O’Brien smiled slightly. ‘You are a flaw in the pattern, Winston. You are a stain that must be wiped out. Did I not tell you just now that we are different from the persecutors of the past? We are not content with negative obedience, nor even with the most abject submission. When finally you surrender to us, it must be of your own free will. We do not destroy the heretic because he resists us: so long as he resists us we never destroy him. We convert him, we capture his inner mind, we reshape him.
We burn all evil and all illusion out of him; we bring him over to our side, not in appearance, but genuinely, heart and soul. We make him one of ourselves before we kill him. It is intolerable to us that an erroneous thought should exist anywhere in the world, however secret and powerless it may be. Even in the instant of death we cannot permit any deviation. In the old days the heretic walked to the stake still a heretic, proclaiming his heresy, exulting in it. Even the victim of the Russian purges could carry rebellion locked up in his skull as he walked down the passage waiting for the bullet. But we make the brain perfect before we blow it out. The command of the old despotisms was “Thou shalt not”.
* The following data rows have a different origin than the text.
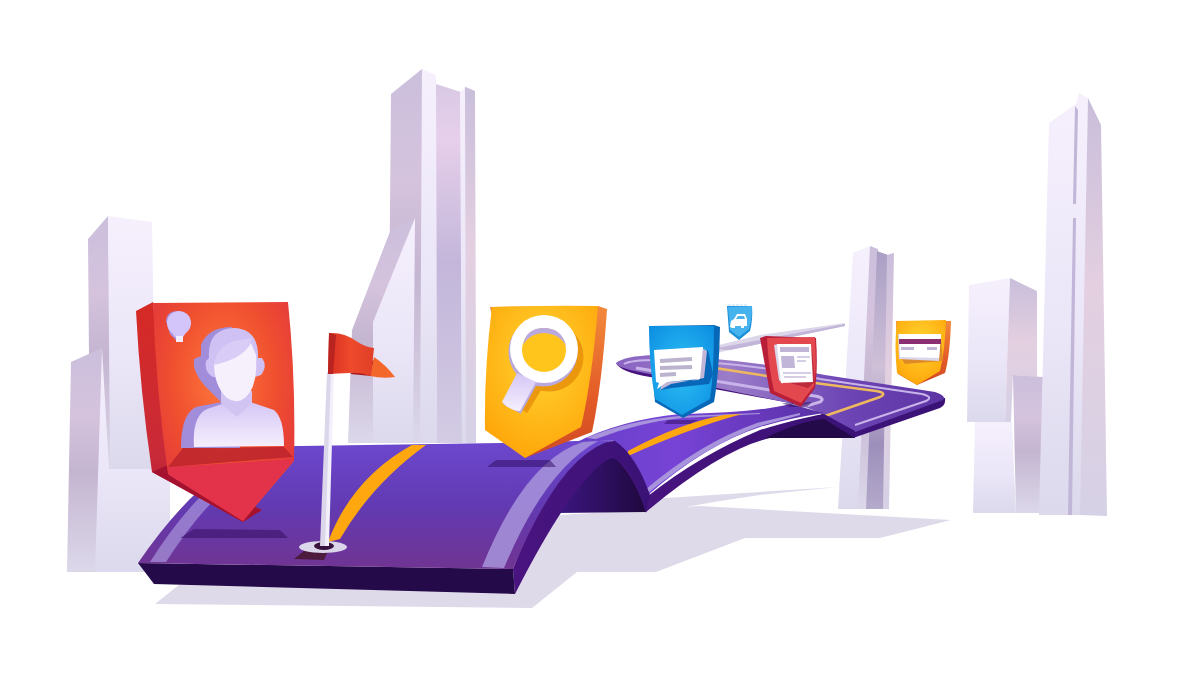
<!DOCTYPE html>
<html lang="en">
<head>
<meta charset="utf-8">
<title>City road map</title>
<style>
:root {
  --paper: #ffffff;
  --lilac-light: #f3effb;
  --lilac: #dcd6ea;
  --lilac-mid: #c2b6d8;
  --lilac-deep: #a596c4;
  --road-side: #3d1478;
  --road-dark: #250a4a;
  --lane: #ffa70f;
  --kerb: #a894dc;
  --white: #ffffff;
}
html, body { margin: 0; background: var(--paper); overflow: hidden; }
.scene { display: block; width: 1200px; height: 675px; }
.light { fill: var(--lilac-light); }
.lilac { fill: var(--lilac); }
.mid { fill: var(--lilac-mid); }
.deep { fill: var(--lilac-deep); }
.side { fill: url(#road-edge); }
.dark { fill: var(--road-dark); }
.lane { fill: var(--lane); }
.kerb { fill: var(--kerb); }
.white { fill: var(--white); }
.ground-shadow { fill: #dfdaea; }
.cast { fill: #2e0b5e; opacity: .5; }
</style>
</head>
<body>
<svg class="scene" viewBox="0 0 1200 675" role="img" aria-label="A winding purple road with map markers running between pale skyscrapers">
  <defs>
    <linearGradient id="wall-front" x1="0" y1="0" x2="0" y2="1">
      <stop offset="0" stop-color="#f6f0fd"/><stop offset=".55" stop-color="#ebe6f8"/><stop offset="1" stop-color="#dcd9ec"/>
    </linearGradient>
    <linearGradient id="wall-side" x1="0" y1="0" x2="0" y2="1">
      <stop offset="0" stop-color="#cbbfdc"/><stop offset=".3" stop-color="#d5c3dd"/><stop offset=".55" stop-color="#c4b5d0"/><stop offset="1" stop-color="#dcd8ea"/>
    </linearGradient>
    <linearGradient id="wall-recess" x1="0" y1="0" x2="0" y2="1">
      <stop offset="0" stop-color="#d9c9e5"/><stop offset=".15" stop-color="#e6cfea"/><stop offset=".5" stop-color="#c3b6da"/><stop offset="1" stop-color="#d3cce4"/>
    </linearGradient>
    <linearGradient id="wall-shade" x1="0" y1="0" x2="0" y2="1">
      <stop offset="0" stop-color="#aa9fc4"/><stop offset=".45" stop-color="#cfc0d8"/><stop offset=".75" stop-color="#9d8fbb"/><stop offset="1" stop-color="#b4aacb"/>
    </linearGradient>
    <linearGradient id="wall-glow" x1="0" y1="0" x2="0" y2="1">
      <stop offset="0" stop-color="#c9bedb"/><stop offset=".45" stop-color="#e3cfe0"/><stop offset="1" stop-color="#d6d1e6"/>
    </linearGradient>
    <linearGradient id="road-near" x1="0" y1="0" x2="0" y2="1">
      <stop offset="0" stop-color="#6d48cf"/><stop offset=".5" stop-color="#623ab3"/><stop offset="1" stop-color="#703492"/>
    </linearGradient>
    <linearGradient id="road-mid" x1="0" y1="0" x2="1" y2="0">
      <stop offset="0" stop-color="#6840c8"/><stop offset=".4" stop-color="#7743d6"/><stop offset="1" stop-color="#5a31a6"/>
    </linearGradient>
    <linearGradient id="road-far" x1="0" y1="0" x2="1" y2="0">
      <stop offset="0" stop-color="#8a64c2"/><stop offset=".35" stop-color="#9a7cc8"/><stop offset=".7" stop-color="#6d45b5"/><stop offset="1" stop-color="#5c34a4"/>
    </linearGradient>
    <linearGradient id="road-edge" x1="0" y1="0" x2="1" y2="0">
      <stop offset="0" stop-color="#4a1480"/><stop offset="1" stop-color="#3a1276"/>
    </linearGradient>
    <linearGradient id="underpass" x1="0" y1="0" x2="1" y2="0">
      <stop offset="0" stop-color="#3c1682"/><stop offset="1" stop-color="#20083f"/>
    </linearGradient>
    <radialGradient id="red-face" cx=".5" cy=".35" r=".65">
      <stop offset="0" stop-color="#ff7a3d"/><stop offset=".55" stop-color="#f0502f"/><stop offset="1" stop-color="#e2363c"/>
    </radialGradient>
    <linearGradient id="red-side" x1="0" y1="0" x2="0" y2="1">
      <stop offset="0" stop-color="#d62a25"/><stop offset=".7" stop-color="#c92a38"/><stop offset="1" stop-color="#a5122f"/>
    </linearGradient>
    <radialGradient id="amber-face" cx=".5" cy=".35" r=".7">
      <stop offset="0" stop-color="#ffd531"/><stop offset="1" stop-color="#ffa408"/>
    </radialGradient>
    <linearGradient id="amber-side" x1="0" y1="0" x2="0" y2="1">
      <stop offset="0" stop-color="#f28a3a"/><stop offset=".6" stop-color="#e35b27"/><stop offset="1" stop-color="#cf4a22"/>
    </linearGradient>
    <radialGradient id="blue-face" cx=".5" cy=".5" r=".7">
      <stop offset="0" stop-color="#2ec0f4"/><stop offset="1" stop-color="#0b8de2"/>
    </radialGradient>
    <linearGradient id="figure" x1="0" y1="0" x2="0" y2="1">
      <stop offset="0" stop-color="#d5c6f5"/><stop offset="1" stop-color="#f5effd"/>
    </linearGradient>
    <linearGradient id="pennant" x1="0" y1="0" x2="1" y2="0">
      <stop offset="0" stop-color="#d92f22"/><stop offset=".5" stop-color="#ee4a2b"/><stop offset="1" stop-color="#e03f28"/>
    </linearGradient>
  </defs>

  <g id="buildings-left">
    <path fill="url(#wall-side)" d="M88 239 108 216 112 469H90Z"/>
    <path fill="url(#wall-front)" d="M108 216 152 222 156 469H110Z"/>
    <path fill="url(#wall-side)" d="M71 362 102 348 96 572H67Z"/>
    <path fill="url(#wall-front)" d="M102 348 109 469H170V572H95Z"/>
  </g>

  <g id="tower-centre">
    <path fill="url(#wall-side)" d="M391 94 422 69V443H388Z"/>
    <path fill="url(#wall-front)" d="M422 69 436 75 437 443H420Z"/>
    <path fill="url(#wall-recess)" d="M436 84 461 92 462 443H437Z"/>
    <path fill="url(#wall-front)" d="M460 93 466 86 475 91 476 443H462Z"/>
    <path fill="url(#wall-glow)" d="M465 87 475 91 476 443H466Z"/>
    <path fill="url(#wall-side)" d="M391 229 415 218 374 322V443H348L352 330Z"/>
    <path fill="url(#wall-front)" d="M415 218 413 443H373V322Z"/>
  </g>

  <g id="buildings-right">
    <path fill="url(#wall-front)" d="M969 285 1010 278 1005 422H967Z"/>
    <path fill="url(#wall-front)" d="M975 422H1012L1016 513H973Z"/>
    <path fill="url(#wall-glow)" d="M1010 278 1037 291V377L1013 375 1011 422H1005Z"/>
    <path fill="url(#wall-side)" d="M1013 375 1043 377 1040 513H1016Z"/>
    <path fill="url(#wall-front)" d="M1049 123 1076 104 1079 93 1088 98 1085 515H1039Z"/>
    <path fill="url(#wall-glow)" d="M1088 98 1101 125 1107 516 1080 515Z"/>
    <path class="mid" d="M1075 106 1078 110 1076 204H1073ZM1073 218H1076L1072 515H1068Z"/>
  </g>

  <g id="ground-shadows">
    <path class="ground-shadow" d="M155 604 185 580 560 515 700 506 951 520 880 538H745L656 572H577L532 608Z"/>
    <path class="ground-shadow" d="M650 499 838 487 760 495 720 501 646 514Z"/>
  </g>

  <g id="tower-behind-road">
    <path fill="url(#wall-front)" d="M853 253 870 246 868 509H838Z"/>
    <path fill="url(#wall-side)" d="M870 246 878 249 868 509H858Z"/>
    <path fill="url(#wall-shade)" d="M877 251 888 255 889 509H866Z"/>
    <path fill="url(#wall-glow)" d="M887 255 894 253 889 509H883Z"/>
  </g>

  <g id="road-distant">
    <path class="lilac" d="M690 352 760 335 845 323V326L730 350 700 357Z"/>
    <path class="mid" d="M712 349 845 324V326L730 350Z"/>
    <path class="side" d="M616 363Q620 372 650 377L790 403 820 409 822 418 853 438 940 408Q946 405 945 398Z"/>
    <path fill="url(#road-far)" d="M616 363Q624 356 655 355 740 358 825 375L935 392Q947 396 943 400L855 432Q835 424 820 413 806 406 780 401L650 374Q616 368 616 363Z"/>
    <g fill="none" stroke="#c9b4ea" stroke-width="2">
      <path d="M624 364Q630 360 658 360 750 362 820 379L922 394Q934 397 926 401L855 425"/>
      <path d="M636 368 770 390 815 396Q826 398 820 402L800 408" stroke-width="3"/>
    </g>
    <path d="M702 366 800 381 876 391Q888 393 880 397L822 417" fill="none" stroke="#eeb95e" stroke-width="2.5"/>
  </g>

  <g id="road-middle">
    <path class="side" d="M607 441 648 496Q700 455 760 430 800 418 824 414L855 431V438L770 438Q720 450 646 512L607 462Z"/>
    <path class="dark" d="M765 438Q800 421 824 419L855 438Z"/>
    <path fill="url(#road-mid)" d="M575 443Q620 420 680 414 755 413 790 404L824 413Q790 418 760 427 705 445 648 495 636 455 612 440Z"/>
    <path class="kerb" d="M645 490Q700 443 757 423L800 413V415L760 426Q705 446 648 493Z"/>
    <path class="kerb" d="M586 438Q630 420 680 416L760 413V414L682 418Q640 422 596 439Z"/>
    <path class="lane" d="M628 451Q680 423 724 415L742 414Q690 428 628 456Z"/>
  </g>

  <g id="road-near">
    <path fill="url(#underpass)" d="M556 513Q585 468 612 456 632 470 646 512Z"/>
    <path class="side" d="M513 569Q562 441 615 441 636 455 650 495L646 513Q630 460 611 458 575 476 515 594Z"/>
    <path class="dark" d="M138 563 513 569 515 594 154 584Z"/>
    <path fill="url(#road-near)" d="M138 563Q220 443 300 446L500 443 615 440Q562 450 513 569Z"/>
    <path class="kerb" d="M150 562Q220 452 290 449 225 470 166 562Z" opacity=".7"/>
    <path class="kerb" d="M482 567Q525 460 583 442L598 441Q545 470 504 568Z" opacity=".85"/>
    <path class="lane" d="M328 542Q352 478 412 445H426Q372 484 340 539Z"/>
    <path class="cast" d="M194 529 280 530 288 538 180 538ZM496 460H550L556 467H487Z"/>
    <path class="cast" d="M668 420H698L690 424H664Z"/>
  </g>

  <g id="marker-car">
    <path fill="#1b8fd6" d="M727 306 752 306Q753 320 750 331L739 340 729 332Z"/>
    <path fill="#46b2ee" d="M728 307 752 306Q752 320 749 329L739 337 730 330Z"/>
    <path d="M728 305H748" stroke="#bcdcf4" stroke-dasharray="3 1"/>
    <path class="white" d="M730 327 731 321 734 319 737 314H745L747 319V326H744V328H741V326H735V328H732Z"/>
    <path fill="#46b2ee" d="M736 319 738 316H744L745 319Z"/>
  </g>

  <g id="marker-payment">
    <path fill="url(#amber-side)" d="M896 321 951 321Q950 355 945 373L917 385 898 374Z"/>
    <path fill="url(#amber-face)" d="M897 321 946 320Q945 350 940 371L917 385 897 373Q894 345 897 321Z"/>
    <path fill="#dd8b28" d="M901 358 941 340 943 361 905 364Z"/>
    <path class="lilac" d="M898 334 941 334 939 361 899 359Z"/>
    <path class="white" d="M899 334H941L939 358 900 357Z"/>
    <path fill="#8c2f72" d="M899 339H941V344H899Z"/>
    <path class="mid" d="M901 347H914V350H901ZM927 347H937V350H927Z"/>
  </g>

  <g id="marker-news">
    <path class="cast" d="M782 403 812 402 807 407H790Z"/>
    <path fill="#b91e39" d="M760 338 766 336 816 338Q818 370 815 388L801 407 770 393Z"/>
    <path fill="#e4484f" d="M767 338 815 337Q817 368 814 386L801 403 774 391Q768 365 767 338Z"/>
    <path fill="#bb2b3c" d="M779 380 812 349 815 382 808 388Z"/>
    <path class="lilac" d="M774 345 778 344 783 384 779 380Z"/>
    <path class="white" d="M777 344H811L813 382 781 383Z"/>
    <path class="mid" d="M780 347H809V352H780ZM781 356H794L795 368H782Z"/>
    <path d="M797 357H810M797 361H806M783 373H811M784 377H806" stroke="#d5cde4" stroke-width="2"/>
  </g>

  <g id="marker-chat">
    <path fill="#0868b8" d="M649 326 714 325 720 327Q719 375 714 402L683 418 655 402Z"/>
    <path fill="url(#blue-face)" d="M649 326 714 326Q714 372 710 399L682 415 655 399Q649 365 649 326Z"/>
    <path fill="#0967ba" d="M660 390 708 350 713 374 709 384 672 388Z"/>
    <path class="mid" d="M702 348 707 351 704 378 671 384 660 390 663 382 699 380Z"/>
    <path class="white" d="M654 350 703 347 700 379 667 382 657 389 659 383 656 382Z"/>
    <path d="M660 361 692 359M660 368 692 367M660 375 676 374" stroke="#bcb3cf" stroke-width="4"/>
  </g>

  <g id="marker-search">
    <path fill="url(#amber-side)" d="M490 307 598 306 607 309Q602 385 592 432L525 458Z"/>
    <path fill="url(#amber-face)" d="M492 307Q550 305 598 306 592 380 581 427L525 458 485 430Q484 370 492 307Z"/>
    <g fill="none" stroke="#e58a08" opacity=".75">
      <circle cx="549" cy="357" r="29" stroke-width="11"/>
      <path d="M538 377 519 408" stroke-width="19"/>
    </g>
    <g fill="none" stroke="#b9a9dc">
      <circle cx="543" cy="352" r="28.5" stroke-width="12"/>
      <path d="M530 376 512 409" stroke-width="20"/>
    </g>
    <circle class="white" cx="544" cy="349" r="34"/>
    <circle fill="#ffc51d" cx="544" cy="350" r="22"/>
    <path d="M523 345Q526 328 544 328T566 346Q560 334 544 333 530 333 523 345Z" fill="#b9a9dc"/>
    <path fill="url(#figure)" d="M517 373 536 382 520 411Q510 411 502 402Z"/>
  </g>

  <g id="marker-profile">
    <path fill="url(#red-side)" d="M136 311 153 302 170 460 243 522 152 472Q140 390 136 311Z"/>
    <path fill="#a5122f" d="M152 472 168 465 262 510 243 522Z"/>
    <path fill="url(#red-face)" d="M153 303 288 302Q296 380 294 461L243 521 168 474Q156 390 153 303Z"/>
    <path fill="#e2334a" d="M168 467 294 459 243 521 169 475Z"/>
    <path fill="#b9222c" d="M183 448 284 447 293 457 168 467Z" opacity=".8"/>
    <g id="balloon">
      <path fill="#a993e2" d="M166 321Q167 311 177 311L187 330 178 342 170 334Z"/>
      <circle fill="#d3c4fa" cx="179" cy="323" r="12"/>
      <path fill="#d3c4fa" d="M170 330 188 330 183 337H175Z"/>
      <path fill="#f3ecff" d="M176 336H183V342H176Z"/>
    </g>
    <g id="person">
      <path fill="#a28ddb" d="M201 345Q208 327 232 327L222 403 205 386Q192 372 194 359L201 356Z"/>
      <path fill="#a28ddb" d="M181 448Q181 414 196 407L232 400 240 448Z"/>
      <path fill="url(#figure)" d="M194 447Q192 416 207 409L228 402H250L274 410Q284 418 284 446Z"/>
      <path fill="#d2c4f2" d="M221 391H252V403L237 417 221 403Z"/>
      <path fill="#cfc1f3" d="M209 358Q207 329 234 328 259 329 258 358L262 358Q268 366 261 375L255 377 213 377Q204 372 206 361Z"/>
      <path fill="#f6f0fc" d="M214 363Q240 361 251 343L256 355Q258 386 246 397 237 405 227 398 214 386 214 363Z"/>
      <path fill="#d9cdf7" d="M214 365Q216 347 234 341L252 338Q246 358 214 365Z"/>
    </g>
  </g>

  <g id="flag">
    <path fill="#4c1b3e" d="M310 546 330 546 324 560 294 559Z"/>
    <ellipse class="lilac" cx="323" cy="547" rx="24" ry="6"/>
    <ellipse fill="#38133d" cx="324" cy="546" rx="10" ry="4"/>
    <path class="lilac" d="M327 372H333L328 546H320Z"/>
    <path class="light" d="M331 372H334L329 546H325Z"/>
    <path fill="#a91d1f" d="M350 374 374 360 371 376Z"/>
    <path fill="#f4672b" d="M374 357Q386 365 395 377 383 379 370 376Z"/>
    <path fill="url(#pennant)" d="M329 333Q344 332 356 341 365 347 374 348L371 376Q360 372 349 373L328 374Z"/>
    <path fill="#b92320" d="M329 333 336 335 333 374H328Z"/>
  </g>
</svg>
</body>
</html>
The command of the totalitarians was “Thou shalt”. Our command is “THOU ART”. No one whom we bring to this place ever stands out against us. Everyone is washed clean. Even those three miserable traitors in whose innocence you once believed–Jones, Aaronson, and Rutherford–in the end we broke them down. I took part in their interrogation myself. I saw them gradually worn down, whimpering, grovelling, weeping–and in the end it was not with pain or fear, only with penitence. By the time we had finished with them they were only the shells of men. There was nothing left in them except sorrow for what they had done, and love of Big Brother. It was touching to see how they loved him.
They begged to be shot quickly, so that they could die while their minds were still clean.’ His voice had grown almost dreamy. The exaltation, the lunatic enthusiasm, was still in his face.
He is not pretending, thought Winston, he is not a hypocrite, he believes every word he says. What most oppressed him was the consciousness of his own intellectual inferiority. He watched the heavy yet graceful form strolling to and fro, in and out of the range of his vision. O’Brien was a being in all ways larger than himself. There was no idea that he had ever had, or could have, that O’Brien had not long ago known, examined, and rejected. His mind CONTAINED Winston’s mind. But in that case how could it be true that O’Brien was mad? It must be he, Winston, who was mad. O’Brien halted and looked down at him. His voice had grown stern again.